One of the solutions to the declining condition of the rangelands in the Kruger National Park is to modify the controlled burning program, particularly reducing the frequency of burning.
This was addressed in 1994 when a laissez faire burning policy was introduced to replace the previous subjectively structured burning program. This comprises a "hands off" policy where all fires ignited by lightning in the Park are permitted to burn freely whereas all anthropogenic fires must be extinguished as far as is possible. The basic philosophy of this laissez faire burning policy is that lightning should be regarded as the only natural ignition source and if left alone will result in the development of a natural fire regime as regards types and intensities of fires and the season and frequency of burning. It is reasoned that human interference in the functioning of one component of a natural ecosystem will eventually lead to interference in the other components with unforeseen consequences. The laissez faire burning policy is not based on any practical examples from elsewhere in the savannas of Africa but rather on the basic and sincere belief that if a natural area is large enough, as the Kruger National Park is assumed to be, the ecosystem will function normally in response to natural variations in the environment, for example seasonal variations in the rainfall.

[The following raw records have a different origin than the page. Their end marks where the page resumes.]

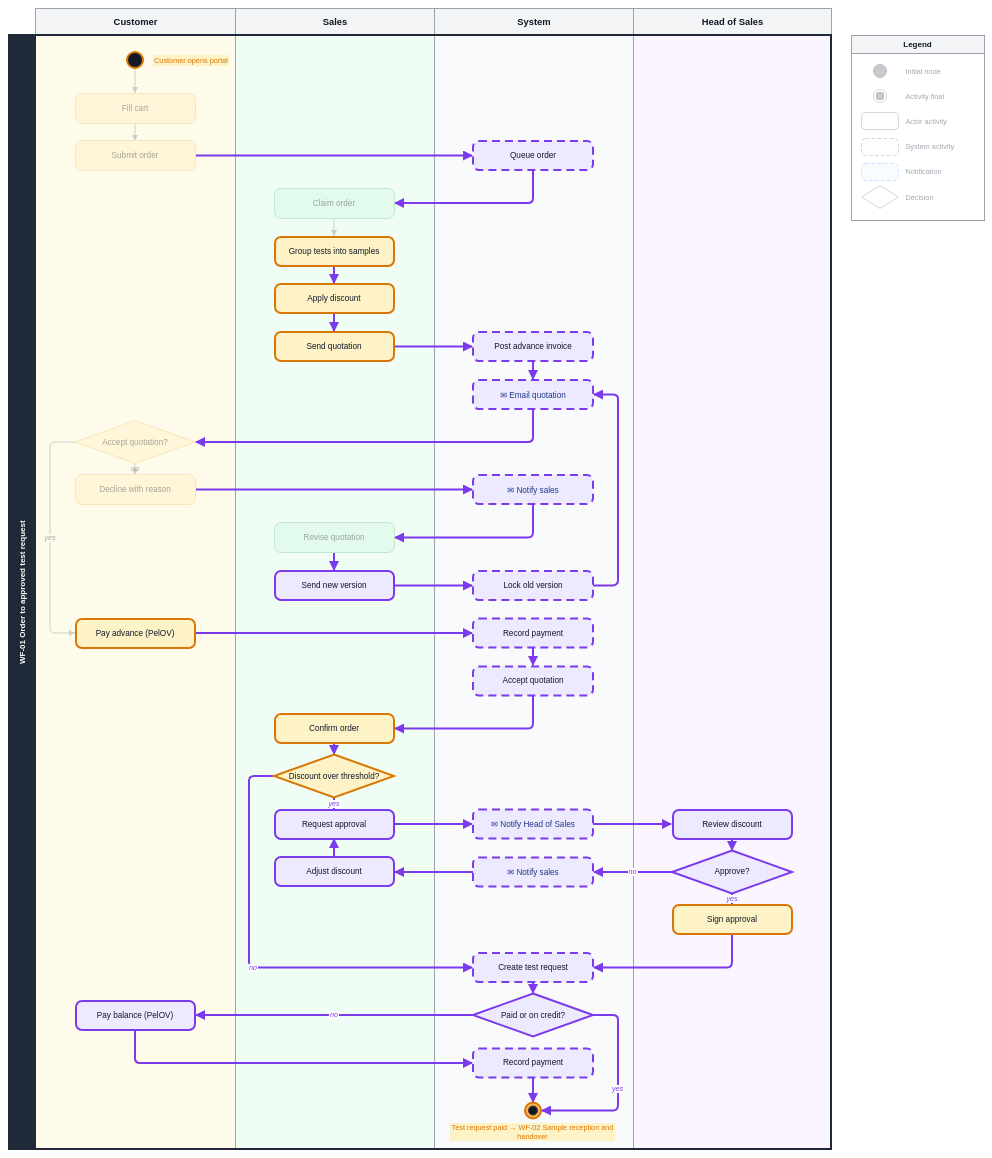
<!DOCTYPE html>
<html lang="en">
<head>
<meta charset="utf-8">
<title>WF-01 Order to approved test request</title>
<style>
:root {
  --ink: #111827; --navy: #1f2937; --rule: #9ca3af; --head: #f3f4f6;
  --violet: #7c3aed; --violet-fill: #ede9fe;
  --amber: #d97706; --amber-fill: #fef3c7;
  --lane-customer: #fffbeb; --lane-sales: #f0fdf4; --lane-system: #f8fafc; --lane-head: #faf5ff;
  --faint-line: #cfcfc6; --notice: #1e3a8a;
}
* { box-sizing: border-box; margin: 0; }
body { width: 992px; height: 1158px; position: relative; overflow: hidden; background: #fff; color: var(--ink); font: 8.2px "Liberation Sans", Arial, sans-serif; }
.lane-heads { position: absolute; left: 35px; top: 8px; width: 797px; height: 27px; display: grid; grid-template-columns: 199px 199px 199px 1fr; border: 1px solid var(--rule); background: var(--head); font-size: 9.4px; font-weight: 700; line-height: 25px; text-align: center; }
.lane-heads > * + *, .lane + .lane { border-left: 1px solid var(--rule); }
.lane-heads h2 { font-size: inherit; }
.pool { position: absolute; left: 8px; top: 34px; width: 824px; height: 1116px; display: grid; grid-template-columns: 26px 199px 199px 199px 1fr; border: 2px solid var(--navy); }
.pool-title { background: var(--navy); color: #fff; writing-mode: vertical-rl; transform: rotate(180deg); text-align: center; line-height: 26px; font-size: 8px; font-weight: 700; }
.lane-customer { background: var(--lane-customer); }
.lane-sales { background: var(--lane-sales); }
.lane-system { background: var(--lane-system); }
.lane-head { background: var(--lane-head); }
.flow { position: absolute; left: 0; top: 0; }
.edges { fill: none; stroke: var(--violet); stroke-width: 2; }
.edges path { marker-end: url(#tip); }
.edges .plain { marker-end: none; }
.edges .faint { stroke: var(--faint-line); stroke-width: 1; marker-end: url(#tip-faint); }
.system-boxes { fill: var(--violet-fill); stroke: var(--violet); stroke-width: 2; stroke-dasharray: 8 5; }
.node { position: absolute; width: 121px; height: 31px; display: flex; align-items: center; justify-content: center; white-space: nowrap; border: 2px solid transparent; border-radius: 7px; }
.customer { left: 74.5px; }
.sales { left: 273.5px; }
.system { left: 472.5px; }
.head { left: 671.5px; }
.changed { background: var(--amber-fill); border-color: var(--amber); }
.added { background: var(--violet-fill); border-color: var(--violet); }
.faded { border-width: 1px; color: #a5a597; }
.customer.faded { background: #fff6d9; border-color: #f6e6bd; }
.sales.faded { background: #e3fbec; border-color: #bfe8cf; color: #98a59f; }
.node.faded.choice { background: none; border-color: transparent; }
.notice { color: var(--notice); }
.edge-label { position: absolute; transform: translate(-50%, -50%); padding: 0 1px; font-size: 7.2px; line-height: 8px; font-style: italic; color: var(--violet); background: #fff; }
.edge-label.muted { color: #a3a3a3; background: var(--lane-customer); }
.event { position: absolute; font-size: 7.3px; line-height: 9px; color: var(--amber); background: var(--amber-fill); text-align: center; }
.event-start { left: 153px; top: 55px; width: 76px; height: 11px; line-height: 11px; white-space: nowrap; }
.event-end { left: 450px; top: 1123px; width: 165px; height: 18px; }
.legend { position: absolute; left: 850.5px; top: 34.5px; width: 134px; height: 186px; border: 1px solid var(--rule); background: #fff; }
.legend h2 { height: 18px; border-bottom: 1px solid var(--rule); background: var(--head); font-size: 8px; line-height: 17px; text-align: center; }
.legend ul { list-style: none; padding: 5px 0 0 9px; }
.legend li { height: 25.2px; display: flex; align-items: center; gap: 7px; font-size: 7.3px; color: #a3a7ae; }
.legend svg { display: block; width: 38px; height: 24px; fill: #fff; stroke: #d4d6da; }
</style>
</head>
<body>
<header class="lane-heads"><h2>Customer</h2><h2>Sales</h2><h2>System</h2><h2>Head of Sales</h2></header>

<section class="pool">
  <h1 class="pool-title">WF-01 Order to approved test request</h1>
  <div class="lane lane-customer"></div>
  <div class="lane lane-sales"></div>
  <div class="lane lane-system"></div>
  <div class="lane lane-head"></div>
</section>

<svg class="flow" width="992" height="1158" viewBox="0 0 992 1158" aria-hidden="true">
  <defs>
    <marker id="tip" markerUnits="userSpaceOnUse" markerWidth="10" markerHeight="10" refX="9" refY="5" orient="auto"><path d="M0 0L10 5L0 10Z" fill="#7c3aed"/></marker>
    <marker id="tip-faint" markerUnits="userSpaceOnUse" markerWidth="7" markerHeight="7" refX="6" refY="3.5" orient="auto"><path d="M0 0.5L6 3.5L0 6.5Z" fill="#cfcfc6"/></marker>
    <rect id="system-box" x="473" width="120" height="29" rx="6"/>
    <polygon id="decision" points="0,-21.5 60,0 0,21.5 -60,0"/>
  </defs>

  <g class="edges">
    <path class="faint" d="M135 68V93"/>
    <path class="faint" d="M135 123V141"/>
    <path class="faint" d="M334 218V236"/>
    <path class="faint" d="M135 463V475"/>
    <path class="faint" d="M75 442H55Q50 442 50 447V628Q50 633 55 633H75"/>
    <path d="M195 155.5H472"/>
    <path d="M533 170V198Q533 203 528 203H395"/>
    <path d="M334 266V283"/>
    <path d="M334 314V331"/>
    <path d="M394 346.5H472"/>
    <path d="M533 361V379"/>
    <path d="M533 409V437Q533 442 528 442H196"/>
    <path d="M195 489.5H472"/>
    <path d="M533 504V532Q533 537.5 528 537.5H395"/>
    <path d="M334 552V570"/>
    <path d="M394 585.5H472"/>
    <path d="M593 585.5H613Q618 585 618 580V399Q618 394.5 613 394.5H594"/>
    <path d="M195 633H472"/>
    <path d="M533 648V665"/>
    <path d="M533 695V723Q533 728.5 528 728.5H395"/>
    <path d="M334 743V754"/>
    <path class="plain" d="M334 797V810"/>
    <path d="M274 776H254Q249 776 249 781V962Q249 967.5 254 967.5H472"/>
    <path d="M394 824H472"/>
    <path d="M593 824H671"/>
    <path d="M732 839V850"/>
    <path d="M672 872H594"/>
    <path d="M473 872H395"/>
    <path d="M334 857V839"/>
    <path class="plain" d="M732 893V905"/>
    <path d="M732 934V962Q732 967.5 727 967.5H594"/>
    <path d="M533 982V993"/>
    <path d="M473 1015H196"/>
    <path d="M135 1030V1058Q135 1063 140 1063H472"/>
    <path d="M593 1015H613Q618 1015 618 1020V1105Q618 1110.5 613 1110.5H542"/>
    <path d="M533 1077V1102"/>
  </g>

  <g class="system-boxes">
    <use href="#system-box" y="141"/><use href="#system-box" y="332"/>
    <use href="#system-box" y="380"/><use href="#system-box" y="475"/>
    <use href="#system-box" y="571"/><use href="#system-box" y="618.5"/>
    <use href="#system-box" y="666.5"/><use href="#system-box" y="809.5"/>
    <use href="#system-box" y="857.5"/><use href="#system-box" y="953"/>
    <use href="#system-box" y="1048.5"/>
  </g>

  <g class="decisions" stroke-width="2">
    <use href="#decision" x="135" y="442" fill="#fff6d9" stroke="#f6e6bd" stroke-width="1"/>
    <use href="#decision" x="334" y="776" fill="#fef3c7" stroke="#d97706"/>
    <use href="#decision" x="732" y="872" fill="#ede9fe" stroke="#7c3aed"/>
    <use href="#decision" x="533" y="1015" fill="#ede9fe" stroke="#7c3aed"/>
  </g>

  <g class="terminals" fill="#111827" stroke="#d97706" stroke-width="2">
    <circle cx="135" cy="60" r="8"/>
    <circle cx="533" cy="1110.5" r="8" fill="#f6b45c"/>
    <circle cx="533" cy="1110.5" r="4.5" stroke="#4b3520" stroke-width="1"/>
  </g>
</svg>

<main class="steps">
  <p class="event event-start">Customer opens portal</p>
  <div class="node customer faded" style="top:92.5px">Fill cart</div>
  <div class="node customer faded" style="top:140px">Submit order</div>
  <div class="node system" style="top:140px">Queue order</div>
  <div class="node sales faded" style="top:188px">Claim order</div>
  <div class="node sales changed" style="top:235.5px">Group tests into samples</div>
  <div class="node sales changed" style="top:283px">Apply discount</div>
  <div class="node sales changed" style="top:331px">Send quotation</div>
  <div class="node system" style="top:331px">Post advance invoice</div>
  <div class="node system notice" style="top:379px">✉ Email quotation</div>
  <div class="node customer faded choice" style="top:426.5px">Accept quotation?</div>
  <div class="node customer faded" style="top:474px">Decline with reason</div>
  <div class="node system notice" style="top:474px">✉ Notify sales</div>
  <div class="node sales faded" style="top:522px">Revise quotation</div>
  <div class="node sales added" style="top:570px">Send new version</div>
  <div class="node system" style="top:570px">Lock old version</div>
  <div class="node customer changed" style="top:617.5px">Pay advance (PelOV)</div>
  <div class="node system" style="top:617.5px">Record payment</div>
  <div class="node system" style="top:665px">Accept quotation</div>
  <div class="node sales changed" style="top:713px">Confirm order</div>
  <div class="node sales" style="top:761px">Discount over threshold?</div>
  <div class="node sales added" style="top:808.5px">Request approval</div>
  <div class="node system notice" style="top:808.5px">✉ Notify Head of Sales</div>
  <div class="node head added" style="top:808.5px">Review discount</div>
  <div class="node sales added" style="top:856px">Adjust discount</div>
  <div class="node system notice" style="top:856px">✉ Notify sales</div>
  <div class="node head" style="top:856px">Approve?</div>
  <div class="node head changed" style="top:904px">Sign approval</div>
  <div class="node system" style="top:952px">Create test request</div>
  <div class="node customer added" style="top:999.5px">Pay balance (PelOV)</div>
  <div class="node system" style="top:999.5px">Paid or on credit?</div>
  <div class="node system" style="top:1047px">Record payment</div>
  <p class="event event-end">Test request paid → WF-02 Sample reception and handover</p>

  <span class="edge-label muted" style="left:135px;top:469px;background:none">no</span>
  <span class="edge-label muted" style="left:50px;top:537.5px">yes</span>
  <span class="edge-label" style="left:334px;top:803.5px">yes</span>
  <span class="edge-label" style="left:253px;top:967.5px">no</span>
  <span class="edge-label" style="left:632.5px;top:872px">no</span>
  <span class="edge-label" style="left:732px;top:899px">yes</span>
  <span class="edge-label" style="left:334px;top:1015px">no</span>
  <span class="edge-label" style="left:617.5px;top:1088.5px">yes</span>
</main>

<aside class="legend">
  <h2>Legend</h2>
  <ul>
    <li><svg viewBox="0 0 38 24"><circle cx="19" cy="12" r="6.5" fill="#c9cacf" stroke="#b9bbc1"/></svg>Initial node</li>
    <li><svg viewBox="0 0 38 24"><circle cx="19" cy="12" r="6.5"/><circle cx="19" cy="12" r="4" fill="#c9cacf" stroke="#b9bbc1"/></svg>Activity final</li>
    <li><svg viewBox="0 0 38 24"><rect x="0.5" y="3.5" width="37" height="17" rx="4"/></svg>Actor activity</li>
    <li><svg viewBox="0 0 38 24"><rect x="0.5" y="3.5" width="37" height="17" rx="4" stroke-dasharray="4 2"/></svg>System activity</li>
    <li><svg viewBox="0 0 38 24"><rect x="0.5" y="3.5" width="37" height="17" rx="4" fill="#f8fbff" stroke="#d3e3fb" stroke-dasharray="4 2"/></svg>Notification</li>
    <li><svg viewBox="0 0 38 24"><polygon points="19,0.5 37.5,12 19,23.5 0.5,12"/></svg>Decision</li>
  </ul>
</aside>
</body>
</html>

Another option to modifying the burning program in the Kruger National Park in order to achieve the management objectives of the Park is a structured approach where controlled burning is applied following a decision support system using ecological criteria....